[Data entries]
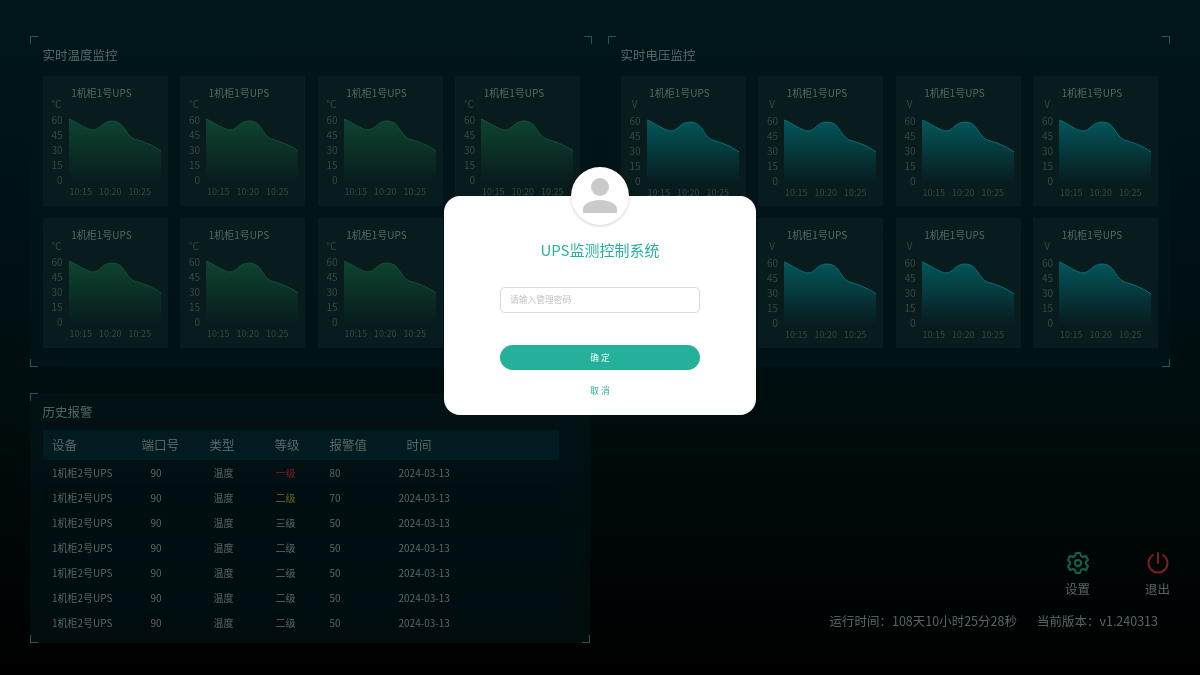
<!DOCTYPE html>
<html lang="zh-CN">
<head>
<meta charset="utf-8">
<title>UPS监测控制系统</title>
<style>
:root{
  --bg-top:#01171a;--bg-mid:#000d0f;--bg-low:#000404;
  --panel:#02161a80;--card:#081b1d;--corner:#1b5a54;
  --text:#5b6967;--axis:#3a4747;--row:#010e11;--head:#011c20;
  --accent:#25b09b;--danger:#7b1f1d;--warn:#6f6a1c;--gear:#12614f;
  --paper:#fff;--line:#dcdcdc;--hint:#bfbfbf;--icon:#cacaca;
}
*{box-sizing:border-box;margin:0;padding:0}
body{width:1200px;height:675px;overflow:hidden;background:#000}
.dashboard{position:relative;width:1200px;height:675px;overflow:hidden;padding:36px 30px;
  display:grid;grid-template-columns:562px 562px;grid-template-rows:331px 250px;gap:26px 16px;
  background:linear-gradient(var(--bg-top),var(--bg-mid) 58%,var(--bg-low) 88%,#000);
  font:10px/1 "Noto Sans CJK SC","Noto Sans CJK JP",sans-serif;color:var(--text)}
.defs{position:absolute;width:0;height:0}
.panel{--c:linear-gradient(var(--corner),var(--corner));padding:0 12.5px;
  background:
    var(--c) 0 0/8px 1px,var(--c) 0 0/1px 8px,
    var(--c) 100% 0/8px 1px,var(--c) 100% 0/1px 8px,
    var(--c) 0 100%/8px 1px,var(--c) 0 100%/1px 8px,
    var(--c) 100% 100%/8px 1px,var(--c) 100% 100%/1px 8px,
    var(--panel);
  background-repeat:no-repeat}
h2{font-size:12.5px;font-weight:400;height:40px;line-height:38px}
.cards{display:grid;grid-template-columns:repeat(4,125px);grid-template-rows:130px 130px;gap:12px 12.5px}
.card{display:grid;grid-template-columns:20px 6px 92px;grid-template-rows:16px var(--unit-row) 79.5px 9px;
  padding-top:9px;background:var(--card);color:var(--axis)}
.temperature{--unit-row:6px}
.voltage{--unit-row:7px}
.card h3{grid-column:1/4;font-size:10px;font-weight:400;line-height:16px;text-align:center;color:var(--text)}
.unit{grid-column:1/4;width:28px;line-height:6px;text-align:center}
.ticks{grid-column:1;grid-row:3;align-self:end;list-style:none;line-height:15px;text-align:right}
.chart{grid-column:3;grid-row:3;align-self:end;width:92px;height:68px;overflow:visible}
.temperature .chart{fill:url(#green-fade);stroke:#13503a}
.voltage .chart{fill:url(#teal-fade);stroke:#067176}
.times{grid-column:3;grid-row:4;display:flex;gap:7px;padding-left:1px;font-size:9px;line-height:9px}
.alarms{width:560px}
.alarms h2{height:37px}
table{width:516px;table-layout:fixed;border-collapse:collapse;text-align:left}
th{height:30px;font-size:12.5px;font-weight:400;background:var(--head)}
td{height:25px}
tbody tr:nth-child(even){background:var(--row)}
th:first-child,td:first-child{padding-left:9.5px}
th:last-child{padding-left:8px}
td:nth-child(2){padding-left:9px}
td:nth-child(3){padding-left:4px}
td:nth-child(4){padding-left:1px}
.level-1{color:var(--danger)}
.level-2{color:var(--warn)}
.system{display:flex;flex-direction:column;justify-content:flex-end;align-items:flex-end;padding-bottom:16px;font-size:12.5px}
.actions{display:flex;gap:55px;margin-bottom:19px}
.actions a{display:flex;flex-direction:column;align-items:center;gap:8px;width:25px;color:inherit;text-decoration:none}
.actions svg{width:24px;height:24px;fill:none;stroke-width:2;stroke-linejoin:round;stroke-linecap:round}
.gear{stroke:var(--gear)}
.power{stroke:var(--danger)}
.status{display:flex;gap:20px;padding-right:12px;white-space:nowrap}
.login{position:absolute;left:444px;top:196px;width:312px;height:219px;border-radius:16px;background:var(--paper);
  display:flex;flex-direction:column;align-items:center;padding-top:46px;font-size:8.75px;color:var(--accent)}
.avatar{position:absolute;left:127px;top:-29px;width:58px;height:58px;border-radius:50%;background:var(--paper);box-shadow:0 1px 3px #0003}
.avatar svg{display:block;fill:var(--icon)}
.login h1{font-size:15px;font-weight:400;line-height:16px;margin-bottom:29px}
.password{width:200px;height:26px;padding-left:9px;line-height:24px;border:1px solid var(--line);border-radius:5px;color:var(--hint);margin-bottom:32px}
.login a{color:inherit;text-decoration:none}
.login .confirm{width:200px;height:25px;line-height:25px;border-radius:13px;text-align:center;background:var(--accent);color:var(--paper);margin-bottom:17px}
</style>
</head>
<body>
<svg class="defs" aria-hidden="true">
  <defs>
    <linearGradient id="green-fade" x2="0" y2="1"><stop stop-color="#0e4430"/><stop offset="1" stop-color="#0e4430" stop-opacity="0"/></linearGradient>
    <linearGradient id="teal-fade" x2="0" y2="1"><stop stop-color="#03565b"/><stop offset="1" stop-color="#03565b" stop-opacity="0"/></linearGradient>
    <g id="trend">
      <path stroke="none" d="M0 0C8 3 18 11 24 11C31 11 33 2 43 2C56 2 55 15 65 20C73 22 84 26 92 32V63H0Z"/>
      <path fill="none" d="M0 0C8 3 18 11 24 11C31 11 33 2 43 2C56 2 55 15 65 20C73 22 84 26 92 32"/>
    </g>
  </defs>
</svg>
<main class="dashboard">
  <section class="panel temperature">
    <h2>实时温度监控</h2>
    <div class="cards">
      <article class="card"><h3>1机柜1号UPS</h3><span class="unit">℃</span><ul class="ticks"><li>60<li>45<li>30<li>15<li>0</ul><svg class="chart"><use href="#trend"/></svg><p class="times"><b-t>10:15</b-t><b-t>10:20</b-t><b-t>10:25</b-t></p></article>
      <article class="card"><h3>1机柜1号UPS</h3><span class="unit">℃</span><ul class="ticks"><li>60<li>45<li>30<li>15<li>0</ul><svg class="chart"><use href="#trend"/></svg><p class="times"><b-t>10:15</b-t><b-t>10:20</b-t><b-t>10:25</b-t></p></article>
      <article class="card"><h3>1机柜1号UPS</h3><span class="unit">℃</span><ul class="ticks"><li>60<li>45<li>30<li>15<li>0</ul><svg class="chart"><use href="#trend"/></svg><p class="times"><b-t>10:15</b-t><b-t>10:20</b-t><b-t>10:25</b-t></p></article>
      <article class="card"><h3>1机柜1号UPS</h3><span class="unit">℃</span><ul class="ticks"><li>60<li>45<li>30<li>15<li>0</ul><svg class="chart"><use href="#trend"/></svg><p class="times"><b-t>10:15</b-t><b-t>10:20</b-t><b-t>10:25</b-t></p></article>
      <article class="card"><h3>1机柜1号UPS</h3><span class="unit">℃</span><ul class="ticks"><li>60<li>45<li>30<li>15<li>0</ul><svg class="chart"><use href="#trend"/></svg><p class="times"><b-t>10:15</b-t><b-t>10:20</b-t><b-t>10:25</b-t></p></article>
      <article class="card"><h3>1机柜1号UPS</h3><span class="unit">℃</span><ul class="ticks"><li>60<li>45<li>30<li>15<li>0</ul><svg class="chart"><use href="#trend"/></svg><p class="times"><b-t>10:15</b-t><b-t>10:20</b-t><b-t>10:25</b-t></p></article>
      <article class="card"><h3>1机柜1号UPS</h3><span class="unit">℃</span><ul class="ticks"><li>60<li>45<li>30<li>15<li>0</ul><svg class="chart"><use href="#trend"/></svg><p class="times"><b-t>10:15</b-t><b-t>10:20</b-t><b-t>10:25</b-t></p></article>
      <article class="card"></article>
    </div>
  </section>
  <section class="panel voltage">
    <h2>实时电压监控</h2>
    <div class="cards">
      <article class="card"><h3>1机柜1号UPS</h3><span class="unit">V</span><ul class="ticks"><li>60<li>45<li>30<li>15<li>0</ul><svg class="chart"><use href="#trend"/></svg><p class="times"><b-t>10:15</b-t><b-t>10:20</b-t><b-t>10:25</b-t></p></article>
      <article class="card"><h3>1机柜1号UPS</h3><span class="unit">V</span><ul class="ticks"><li>60<li>45<li>30<li>15<li>0</ul><svg class="chart"><use href="#trend"/></svg><p class="times"><b-t>10:15</b-t><b-t>10:20</b-t><b-t>10:25</b-t></p></article>
      <article class="card"><h3>1机柜1号UPS</h3><span class="unit">V</span><ul class="ticks"><li>60<li>45<li>30<li>15<li>0</ul><svg class="chart"><use href="#trend"/></svg><p class="times"><b-t>10:15</b-t><b-t>10:20</b-t><b-t>10:25</b-t></p></article>
      <article class="card"><h3>1机柜1号UPS</h3><span class="unit">V</span><ul class="ticks"><li>60<li>45<li>30<li>15<li>0</ul><svg class="chart"><use href="#trend"/></svg><p class="times"><b-t>10:15</b-t><b-t>10:20</b-t><b-t>10:25</b-t></p></article>
      <article class="card"></article>
      <article class="card"><h3>1机柜1号UPS</h3><span class="unit">V</span><ul class="ticks"><li>60<li>45<li>30<li>15<li>0</ul><svg class="chart"><use href="#trend"/></svg><p class="times"><b-t>10:15</b-t><b-t>10:20</b-t><b-t>10:25</b-t></p></article>
      <article class="card"><h3>1机柜1号UPS</h3><span class="unit">V</span><ul class="ticks"><li>60<li>45<li>30<li>15<li>0</ul><svg class="chart"><use href="#trend"/></svg><p class="times"><b-t>10:15</b-t><b-t>10:20</b-t><b-t>10:25</b-t></p></article>
      <article class="card"><h3>1机柜1号UPS</h3><span class="unit">V</span><ul class="ticks"><li>60<li>45<li>30<li>15<li>0</ul><svg class="chart"><use href="#trend"/></svg><p class="times"><b-t>10:15</b-t><b-t>10:20</b-t><b-t>10:25</b-t></p></article>
    </div>
  </section>
  <section class="panel alarms">
    <h2>历史报警</h2>
    <table>
      <colgroup><col style="width:99px"><col style="width:68px"><col style="width:65px"><col style="width:55px"><col style="width:69px"><col></colgroup>
      <thead><tr><th>设备<th>端口号<th>类型<th>等级<th>报警值<th>时间</tr></thead>
      <tbody>
        <tr><td>1机柜2号UPS<td>90<td>温度<td class="level-1">一级<td>80<td>2024-03-13</tr>
        <tr><td>1机柜2号UPS<td>90<td>温度<td class="level-2">二级<td>70<td>2024-03-13</tr>
        <tr><td>1机柜2号UPS<td>90<td>温度<td>三级<td>50<td>2024-03-13</tr>
        <tr><td>1机柜2号UPS<td>90<td>温度<td>二级<td>50<td>2024-03-13</tr>
        <tr><td>1机柜2号UPS<td>90<td>温度<td>二级<td>50<td>2024-03-13</tr>
        <tr><td>1机柜2号UPS<td>90<td>温度<td>二级<td>50<td>2024-03-13</tr>
        <tr><td>1机柜2号UPS<td>90<td>温度<td>二级<td>50<td>2024-03-13</tr>
      </tbody>
    </table>
  </section>
  <footer class="system">
    <nav class="actions">
      <a href="#"><svg class="gear" viewBox="0 0 24 24"><path d="M10 2h4l1 3 2 1 3-1 2 4-2 2v2l2 2-2 4-3-1-2 1-1 3h-4l-1-3-2-1-3 1-2-4 2-2v-2l-2-2 2-4 3 1 2-1z"/><circle cx="12" cy="12" r="3"/></svg>设置</a>
      <a href="#"><svg class="power" viewBox="0 0 24 24"><path d="M12 2v10M7 4a9.5 9.5 0 1 0 10 0"/></svg>退出</a>
    </nav>
    <p class="status"><span>运行时间：108天10小时25分28秒</span><span>当前版本：v1.240313</span></p>
  </footer>
  <section class="login" role="dialog" aria-label="登录">
    <div class="avatar"><svg width="58" height="58" viewBox="0 0 58 58"><circle cx="29" cy="20" r="9"/><path d="M12 46V42C12 36 22 33 29 33S46 36 46 42V46Z"/></svg></div>
    <h1>UPS监测控制系统</h1>
    <div class="password">请输入管理密码</div>
    <a class="confirm" href="#">确 定</a>
    <a class="cancel" href="#">取 消</a>
  </section>
</main>
</body>
</html>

◆ **What this task involves**
Look through the records and gather each line with the word "login".

◆ **Answer for the task**
.login{position:absolute;left:444px;top:196px;width:312px;height:219px;border-radius:16px;background:var(--paper);
.login h1{font-size:15px;font-weight:400;line-height:16px;margin-bottom:29px}
.login a{color:inherit;text-decoration:none}
.login .confirm{width:200px;height:25px;line-height:25px;border-radius:13px;text-align:center;background:var(--accent);color:var(--paper);margin-bottom:17px}
  <section class="login" role="dialog" aria-label="登录">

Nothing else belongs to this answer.